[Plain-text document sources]
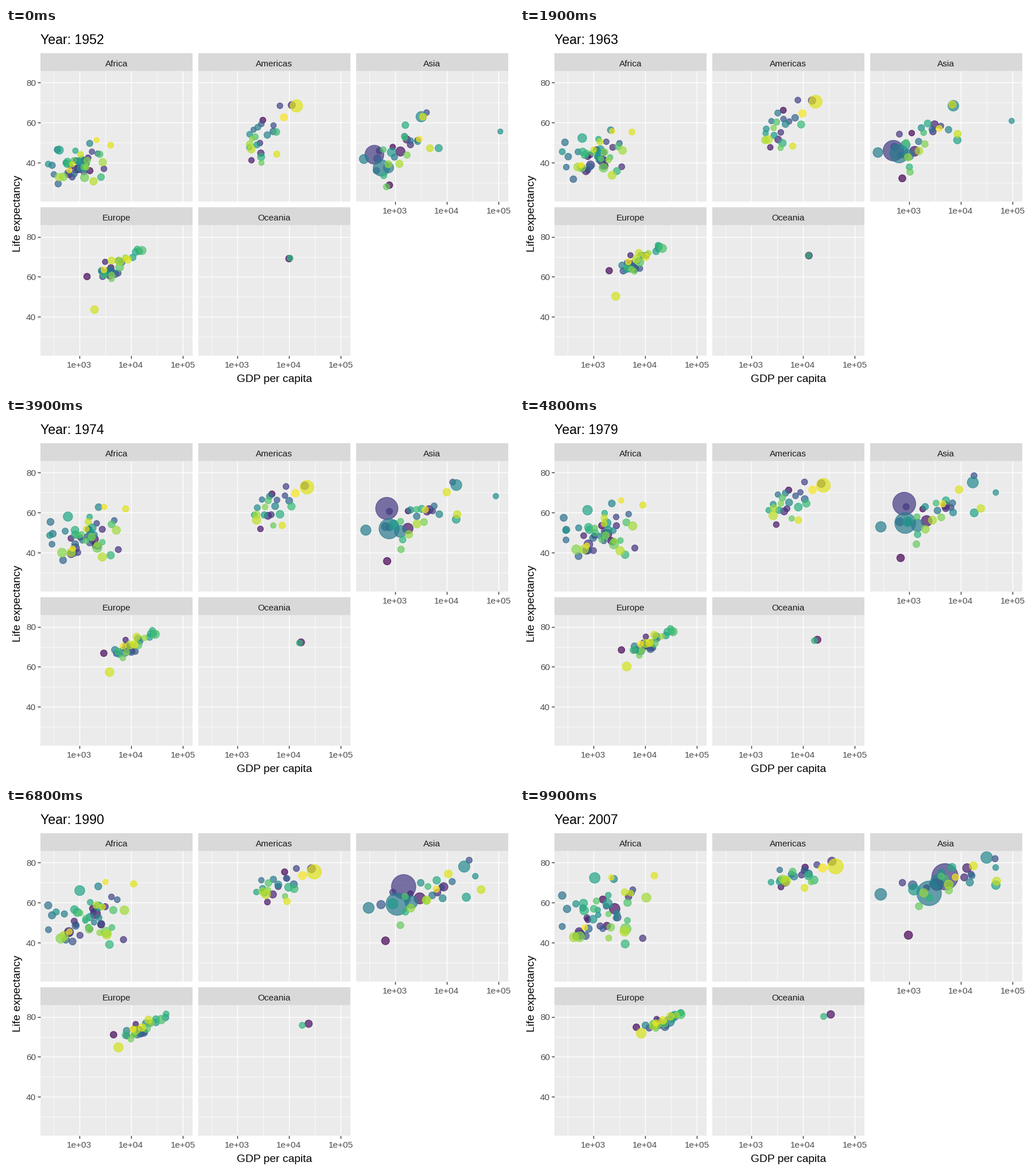
A matplotlib script that plays this animation: 885x632 px, repeating every 10 s.

```python
import matplotlib.pyplot as plt
import numpy as np
from matplotlib.animation import FuncAnimation
from matplotlib.patches import Rectangle

W, H, DPI = 885, 632, 100
FRAMES, INTERVAL = 100, 100
PT = 72 / DPI                                  # points per pixel
FIRST, LAST = 1952, 2007
PANEL_W, PANEL_H, STRIP_H = 265.2, 227.6, 31.4
DECADE, LIFE_PX = 90.2, 3.493
LOG_MIN, LIFE_MAX = 2.248, 85.553
MAX_POP = 1319                                 # millions

plt.rcParams["font.family"] = "Liberation Sans"
fig = plt.figure(figsize=(W / DPI, H / DPI), dpi=DPI, facecolor="white")
ax = fig.add_axes([0, 0, 1, 1])
ax.set(xlim=(0, W), ylim=(H, 0))
ax.axis("off")

time = np.linspace(FIRST, LAST, FRAMES)
surveys = np.arange(FIRST, LAST + 1, 5)
rng = np.random.default_rng(7)
tracks = []


def box(x, y, w, h, color):
    ax.add_patch(Rectangle((x, y), w, h, fc=color, lw=0, zorder=1))


def line(xs, ys, color="white", width=1.4):
    ax.plot(xs, ys, color=color, lw=width * PT, solid_capstyle="butt", zorder=2)


def label(x, y, s, px, color="black", ha="center", **kw):
    return ax.text(x, y, s, size=px * PT, color=color, ha=ha, va="baseline", **kw)


def curve(stops):
    """Spread a few values evenly over the whole period."""
    years = np.linspace(FIRST, LAST, len(stops))
    return np.interp(surveys, years, stops)[:, None]


def wander(n):
    """Standard scores of n countries, drifting a little at each survey."""
    z = rng.normal(size=n) + 0.15 * rng.normal(size=(len(surveys), n)).cumsum(axis=0)
    z = (z - z.mean(axis=1, keepdims=True)) / z.std(axis=1, keepdims=True)
    return z.clip(-2.2, 2.2)


class Facet:
    def __init__(self, name, col, row):
        self.left, self.top = 59.8 + 275 * col, 75.2 + 269.1 * row
        left, top = self.left, self.top
        right, bottom = left + PANEL_W, top + PANEL_H
        box(left, top - STRIP_H, PANEL_W, STRIP_H, "#D9D9D9")
        box(left, top, PANEL_W, PANEL_H, "#EBEBEB")
        label((left + right) / 2, top - 8.4, name, 15.4, "#1A1A1A")

        for v in (2.5, 3.5, 4.5):
            line([self.x(v)] * 2, [top, bottom], width=0.7)
        for v in (30, 50, 70):
            line([left, right], [self.y(v)] * 2, width=0.7)
        for v in (3, 4, 5):
            x = self.x(v)
            line([x, x], [top, bottom])
            if row or col == 2:
                line([x, x], [bottom, bottom + 4.8], "#333333")
                label(x, bottom + 21.3, f"1e+0{v}", 15.4, "#4D4D4D")
        for v in (40, 60, 80):
            y = self.y(v)
            line([left, right], [y, y])
            if col == 0:
                line([left - 4.8, left], [y, y], "#333333")
                label(left - 7.7, y + 5.7, v, 15.4, "#4D4D4D", "right")

    def x(self, log_gdp):
        return self.left + (log_gdp - LOG_MIN) * DECADE

    def y(self, life):
        return self.top + 0.9 + (LIFE_MAX - life) * LIFE_PX

    def track(self, shade, pop0, pop1, years, log_gdp, life):
        x = self.x(np.interp(time, years, log_gdp))
        y = self.y(np.interp(time, years, life))
        pop = np.linspace(pop0, pop1, FRAMES)
        diameter = 3.73 * (2 + 10 * np.sqrt(pop / MAX_POP)) + 1.25
        tracks.append((shade, x, y, (diameter * PT) ** 2))

    def lead(self, shade, pop0, pop1, *points):
        """One prominent country through (year, GDP, life expectancy) points."""
        years, gdp, life = zip(*points)
        self.track(shade, pop0, pop1, years, np.log10(gdp), life)

    def crowd(self, n, pop, growth, link, log_gdp, gdp_sd, life, life_sd):
        """n countries scattered around a moving centre; link ties life to GDP."""
        zx = wander(n)
        zy = link * zx + np.sqrt(1 - link ** 2) * wander(n)
        gx = (curve(log_gdp) + curve(gdp_sd) * zx).clip(2.4, 4.69)
        ly = (curve(life) + curve(life_sd) * zy).clip(28, 82)
        pops = pop * np.exp(1.1 * rng.normal(size=n)).clip(0.03, 9)
        for i, shade in enumerate(np.linspace(0.01, 0.99, n)):
            self.track(shade, pops[i], pops[i] * growth, surveys, gx[:, i], ly[:, i])


africa = Facet("Africa", 0, 0)
africa.crowd(52, 3.5, 2.9, 0.4, (2.99, 3.17, 3.19), (0.28, 0.45), (39.1, 50.5, 54.8), (5.2, 9.4))

americas = Facet("Americas", 1, 0)
americas.crowd(23, 3.5, 2.4, 0.6, (3.48, 3.73, 3.87), (0.2, 0.27), (52.2, 65, 73), (8.8, 4))
americas.lead(0.14, 14.8, 33.4, (1952, 11367, 68.8), (1977, 22091, 74.2), (2007, 36319, 80.7))
americas.lead(0.95, 157.6, 301, (1952, 13990, 68.4), (1977, 24073, 73.4), (2007, 42952, 78.2))

asia = Facet("Asia", 2, 0)
asia.crowd(27, 9, 2.6, 0.7, (3.12, 3.5, 3.73), (0.36, 0.58), (47, 60.5, 70.5), (9, 6))
asia.lead(0, 8.4, 31.9, (1952, 779, 28.8), (1992, 649, 41.7), (2007, 975, 43.8))
asia.lead(0.17, 556, 1319, (1952, 400, 44), (1957, 576, 50.5), (1962, 488, 44.5),
          (1967, 613, 58.4), (1977, 741, 64), (1992, 1656, 68.7), (2007, 4959, 73))
asia.lead(0.41, 372, 1110, (1952, 547, 37.4), (1977, 813, 54.2), (1992, 1164, 60.2), (2007, 2452, 64.7))
asia.lead(0.42, 82, 224, (1952, 750, 37.5), (1977, 1383, 52.7), (2007, 3541, 70.6))
asia.lead(0.47, 86.5, 127.5, (1952, 3217, 63), (1972, 14779, 73.4), (2007, 31656, 82.6))
asia.lead(0.5, 0.16, 2.5, (1952, 108382, 55.6), (1962, 95458, 60.5), (1972, 109348, 67.7),
          (1982, 31354, 71.3), (2007, 47307, 77.6))

europe = Facet("Europe", 0, 1)
europe.crowd(29, 8, 1.25, 0.85, (3.7, 4.1, 4.36), (0.25, 0.24), (65.3, 72.3, 77.7), (4.6, 2.5))
europe.lead(0.93, 22.2, 71, (1952, 1969, 43.6), (1977, 4269, 59.5), (2007, 8458, 71.8))

oceania = Facet("Oceania", 1, 1)
oceania.lead(0.035, 8.7, 20.4, (1952, 10040, 69.1), (1974, 17300, 72.3), (2007, 34435, 81.2))
oceania.lead(0.645, 2, 4.1, (1952, 10557, 69.4), (1974, 16100, 72), (1992, 18363, 76.3), (2007, 25185, 80.2))

label(467.4, 617.7, "GDP per capita", 19.25)
label(25.3, 324, "Life expectancy", 19.25, rotation=90, rotation_mode="anchor")
title = label(59.8, 28.4, "", 23.1, ha="left")

tracks.sort(key=lambda t: t[0])
shades, xs, ys, areas = (np.array(part) for part in zip(*tracks))
colors = plt.cm.viridis(shades, alpha=0.7)
dots = ax.scatter(xs[:, 0], ys[:, 0], s=areas[:, 0], c=colors, edgecolors=colors,
                  linewidths=1.2 * PT, zorder=3)


def update(k):
    title.set_text(f"Year: {round(time[k])}")
    dots.set_offsets(np.column_stack([xs[:, k], ys[:, k]]))
    dots.set_sizes(areas[:, k])
    return title, dots


anim = FuncAnimation(fig, update, frames=FRAMES, interval=INTERVAL, repeat=True)
plt.show()
```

▸ WHAT NEEDS TO BE DONE
Reprint every record exactly and skip the pictures.

▸ ANSWER TO THIS EXERCISE
A matplotlib script that plays this animation: 885x632 px, repeating every 10 s.

```python
import matplotlib.pyplot as plt
import numpy as np
from matplotlib.animation import FuncAnimation
from matplotlib.patches import Rectangle

W, H, DPI = 885, 632, 100
FRAMES, INTERVAL = 100, 100
PT = 72 / DPI                                  # points per pixel
FIRST, LAST = 1952, 2007
PANEL_W, PANEL_H, STRIP_H = 265.2, 227.6, 31.4
DECADE, LIFE_PX = 90.2, 3.493
LOG_MIN, LIFE_MAX = 2.248, 85.553
MAX_POP = 1319                                 # millions

plt.rcParams["font.family"] = "Liberation Sans"
fig = plt.figure(figsize=(W / DPI, H / DPI), dpi=DPI, facecolor="white")
ax = fig.add_axes([0, 0, 1, 1])
ax.set(xlim=(0, W), ylim=(H, 0))
ax.axis("off")

time = np.linspace(FIRST, LAST, FRAMES)
surveys = np.arange(FIRST, LAST + 1, 5)
rng = np.random.default_rng(7)
tracks = []


def box(x, y, w, h, color):
    ax.add_patch(Rectangle((x, y), w, h, fc=color, lw=0, zorder=1))


def line(xs, ys, color="white", width=1.4):
    ax.plot(xs, ys, color=color, lw=width * PT, solid_capstyle="butt", zorder=2)


def label(x, y, s, px, color="black", ha="center", **kw):
    return ax.text(x, y, s, size=px * PT, color=color, ha=ha, va="baseline", **kw)


def curve(stops):
    """Spread a few values evenly over the whole period."""
    years = np.linspace(FIRST, LAST, len(stops))
    return np.interp(surveys, years, stops)[:, None]


def wander(n):
    """Standard scores of n countries, drifting a little at each survey."""
    z = rng.normal(size=n) + 0.15 * rng.normal(size=(len(surveys), n)).cumsum(axis=0)
    z = (z - z.mean(axis=1, keepdims=True)) / z.std(axis=1, keepdims=True)
    return z.clip(-2.2, 2.2)


class Facet:
    def __init__(self, name, col, row):
        self.left, self.top = 59.8 + 275 * col, 75.2 + 269.1 * row
        left, top = self.left, self.top
        right, bottom = left + PANEL_W, top + PANEL_H
        box(left, top - STRIP_H, PANEL_W, STRIP_H, "#D9D9D9")
        box(left, top, PANEL_W, PANEL_H, "#EBEBEB")
        label((left + right) / 2, top - 8.4, name, 15.4, "#1A1A1A")

        for v in (2.5, 3.5, 4.5):
            line([self.x(v)] * 2, [top, bottom], width=0.7)
        for v in (30, 50, 70):
            line([left, right], [self.y(v)] * 2, width=0.7)
        for v in (3, 4, 5):
            x = self.x(v)
            line([x, x], [top, bottom])
            if row or col == 2:
                line([x, x], [bottom, bottom + 4.8], "#333333")
                label(x, bottom + 21.3, f"1e+0{v}", 15.4, "#4D4D4D")
        for v in (40, 60, 80):
            y = self.y(v)
            line([left, right], [y, y])
            if col == 0:
                line([left - 4.8, left], [y, y], "#333333")
                label(left - 7.7, y + 5.7, v, 15.4, "#4D4D4D", "right")

    def x(self, log_gdp):
        return self.left + (log_gdp - LOG_MIN) * DECADE

    def y(self, life):
        return self.top + 0.9 + (LIFE_MAX - life) * LIFE_PX

    def track(self, shade, pop0, pop1, years, log_gdp, life):
        x = self.x(np.interp(time, years, log_gdp))
        y = self.y(np.interp(time, years, life))
        pop = np.linspace(pop0, pop1, FRAMES)
        diameter = 3.73 * (2 + 10 * np.sqrt(pop / MAX_POP)) + 1.25
        tracks.append((shade, x, y, (diameter * PT) ** 2))

    def lead(self, shade, pop0, pop1, *points):
        """One prominent country through (year, GDP, life expectancy) points."""
        years, gdp, life = zip(*points)
        self.track(shade, pop0, pop1, years, np.log10(gdp), life)

    def crowd(self, n, pop, growth, link, log_gdp, gdp_sd, life, life_sd):
        """n countries scattered around a moving centre; link ties life to GDP."""
        zx = wander(n)
        zy = link * zx + np.sqrt(1 - link ** 2) * wander(n)
        gx = (curve(log_gdp) + curve(gdp_sd) * zx).clip(2.4, 4.69)
        ly = (curve(life) + curve(life_sd) * zy).clip(28, 82)
        pops = pop * np.exp(1.1 * rng.normal(size=n)).clip(0.03, 9)
        for i, shade in enumerate(np.linspace(0.01, 0.99, n)):
            self.track(shade, pops[i], pops[i] * growth, surveys, gx[:, i], ly[:, i])


africa = Facet("Africa", 0, 0)
africa.crowd(52, 3.5, 2.9, 0.4, (2.99, 3.17, 3.19), (0.28, 0.45), (39.1, 50.5, 54.8), (5.2, 9.4))

americas = Facet("Americas", 1, 0)
americas.crowd(23, 3.5, 2.4, 0.6, (3.48, 3.73, 3.87), (0.2, 0.27), (52.2, 65, 73), (8.8, 4))
americas.lead(0.14, 14.8, 33.4, (1952, 11367, 68.8), (1977, 22091, 74.2), (2007, 36319, 80.7))
americas.lead(0.95, 157.6, 301, (1952, 13990, 68.4), (1977, 24073, 73.4), (2007, 42952, 78.2))

asia = Facet("Asia", 2, 0)
asia.crowd(27, 9, 2.6, 0.7, (3.12, 3.5, 3.73), (0.36, 0.58), (47, 60.5, 70.5), (9, 6))
asia.lead(0, 8.4, 31.9, (1952, 779, 28.8), (1992, 649, 41.7), (2007, 975, 43.8))
asia.lead(0.17, 556, 1319, (1952, 400, 44), (1957, 576, 50.5), (1962, 488, 44.5),
          (1967, 613, 58.4), (1977, 741, 64), (1992, 1656, 68.7), (2007, 4959, 73))
asia.lead(0.41, 372, 1110, (1952, 547, 37.4), (1977, 813, 54.2), (1992, 1164, 60.2), (2007, 2452, 64.7))
asia.lead(0.42, 82, 224, (1952, 750, 37.5), (1977, 1383, 52.7), (2007, 3541, 70.6))
asia.lead(0.47, 86.5, 127.5, (1952, 3217, 63), (1972, 14779, 73.4), (2007, 31656, 82.6))
asia.lead(0.5, 0.16, 2.5, (1952, 108382, 55.6), (1962, 95458, 60.5), (1972, 109348, 67.7),
          (1982, 31354, 71.3), (2007, 47307, 77.6))

europe = Facet("Europe", 0, 1)
europe.crowd(29, 8, 1.25, 0.85, (3.7, 4.1, 4.36), (0.25, 0.24), (65.3, 72.3, 77.7), (4.6, 2.5))
europe.lead(0.93, 22.2, 71, (1952, 1969, 43.6), (1977, 4269, 59.5), (2007, 8458, 71.8))

oceania = Facet("Oceania", 1, 1)
oceania.lead(0.035, 8.7, 20.4, (1952, 10040, 69.1), (1974, 17300, 72.3), (2007, 34435, 81.2))
oceania.lead(0.645, 2, 4.1, (1952, 10557, 69.4), (1974, 16100, 72), (1992, 18363, 76.3), (2007, 25185, 80.2))

label(467.4, 617.7, "GDP per capita", 19.25)
label(25.3, 324, "Life expectancy", 19.25, rotation=90, rotation_mode="anchor")
title = label(59.8, 28.4, "", 23.1, ha="left")

tracks.sort(key=lambda t: t[0])
shades, xs, ys, areas = (np.array(part) for part in zip(*tracks))
colors = plt.cm.viridis(shades, alpha=0.7)
dots = ax.scatter(xs[:, 0], ys[:, 0], s=areas[:, 0], c=colors, edgecolors=colors,
                  linewidths=1.2 * PT, zorder=3)


def update(k):
    title.set_text(f"Year: {round(time[k])}")
    dots.set_offsets(np.column_stack([xs[:, k], ys[:, k]]))
    dots.set_sizes(areas[:, k])
    return title, dots


anim = FuncAnimation(fig, update, frames=FRAMES, interval=INTERVAL, repeat=True)
plt.show()
```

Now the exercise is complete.